We affirm that the development of AI is a demonstration of the unique creative abilities of human beings. When AI is employed in accordance with God’s moral will, it is an example of man’s obedience to the divine command to steward creation and to honor Him. We believe in innovation for the glory of God, the sake of human flourishing, and the love of neighbor. While we acknowledge the reality of the Fall and its consequences on human nature and human innovation, technology can be used in society to uphold human dignity. As a part of our God-given creative nature, human beings should develop and harness technology in ways that lead to greater flourishing and the alleviation of human suffering.

We deny that the use of AI is morally neutral. It is not worthy of man’s hope, worship, or love. Since the Lord Jesus alone can atone for sin and reconcile humanity to its Creator, technology such as AI cannot fulfill humanity’s ultimate needs. We further deny the goodness and benefit of any application of AI that devalues or degrades the dignity and worth of another human being. 

Genesis 2:25; Exodus 20:3; 31:1-11; Proverbs 16:4; Matthew 22:37-40; Romans 3:23

Article 1: Image of God

We affirm that God created each human being in His image with intrinsic and equal worth, dignity, and moral agency, distinct from all creation, and that humanity’s creativity is intended to reflect God’s creative pattern.

We deny that any part of creation, including any form of technology, should ever be used to usurp or subvert the dominion and stewardship which has been entrusted solely to humanity by God; nor should technology be assigned a level of human identity, worth, dignity, or moral agency.

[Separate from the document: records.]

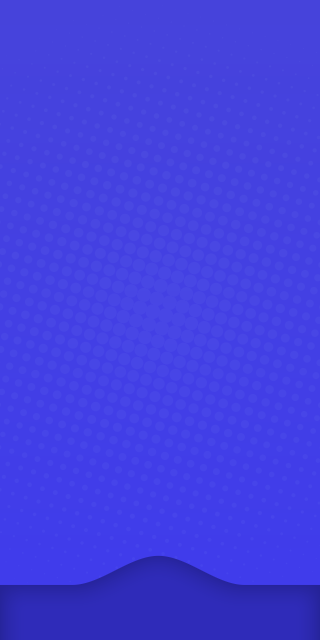
Give the GLSL for this background, as a WebGL 2 fragment shader.

```glsl
#version 300 es
precision highp float;

uniform vec2 u_resolution;
out vec4 fragColor;

// Lengths are in canvas widths
#define DOT_PITCH 0.0420
#define DOT_ANGLE 0.297
#define DOT_ORIGIN vec2(0.4514, 1.0122)
#define HALFTONE_CENTER vec2(0.5, 1.023)
#define DOT_MAX 0.56
#define DOT_SHRINK 0.58
#define BAR_HEIGHT 0.172
#define HUMP_HEIGHT 0.091
#define HUMP_X 0.495
#define HUMP_HALF_WIDTH 0.27
#define SHADOW_WIDTH 0.085

const vec3 SKY_TOP = vec3(0.276, 0.264, 0.858);
const vec3 SKY_BOTTOM = vec3(0.247, 0.232, 0.930);
const vec3 DOT_TINT = vec3(0.020, 0.027, 0.004);
const vec3 BAR_COLOR = vec3(0.184, 0.169, 0.725);
const vec3 BAR_SHADOW = vec3(0.141, 0.133, 0.580);

// Coverage of a rotated dot grid whose dots shrink away from the center
float halftone(vec2 p, float pixel) {
    float c = cos(DOT_ANGLE), s = sin(DOT_ANGLE);
    mat2 axes = mat2(c, -s, s, c);
    vec2 grid = transpose(axes) * (p - DOT_ORIGIN) / DOT_PITCH;
    vec2 cell = floor(grid) + 0.5;
    vec2 dotCenter = DOT_ORIGIN + axes * cell * DOT_PITCH;
    float radius = DOT_MAX - DOT_SHRINK * distance(dotCenter, HALFTONE_CENTER);
    float edge = (radius - length(grid - cell)) * DOT_PITCH / pixel;
    return clamp(edge + 0.5, 0.0, 1.0) * step(0.0, radius);
}

// Approximate signed depth below the curved top of the bar
float barDepth(vec2 p) {
    float t = clamp((p.x - HUMP_X) / HUMP_HALF_WIDTH, -1.0, 1.0);
    float a = abs(t);
    float top = BAR_HEIGHT + HUMP_HEIGHT * (1.0 - a * a * (3.0 - 2.0 * a));
    float slope = 6.0 * a * (1.0 - a) * HUMP_HEIGHT / HUMP_HALF_WIDTH;
    return (top - p.y) / sqrt(1.0 + slope * slope);
}

// Soft inner shadow, strongest at the border
float innerShadow(float depth) {
    float k = 1.0 - clamp(depth / SHADOW_WIDTH, 0.0, 1.0);
    return 0.8 * k * k;
}

void main() {
    float pixel = 1.0 / u_resolution.x;
    vec2 p = gl_FragCoord.xy * pixel;

    // Gradient with dots
    vec3 color = mix(SKY_BOTTOM, SKY_TOP, gl_FragCoord.y / u_resolution.y);
    color += DOT_TINT * halftone(p, pixel);

    // Bottom bar, shaded along its top and sides
    float depth = barDepth(p);
    float side = min(p.x, 1.0 - p.x);
    float shade = 1.0 - (1.0 - innerShadow(depth)) * (1.0 - innerShadow(side));
    vec3 bar = mix(BAR_COLOR, BAR_SHADOW, shade);
    color = mix(color, bar, clamp(depth / pixel + 0.5, 0.0, 1.0));

    fragColor = vec4(color, 1.0);
}
```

Genesis 1:26-28; 5:1-2; Isaiah 43:6-7; Jeremiah 1:5; John 13:34; Colossians 1:16; 3:10; Ephesians 4:24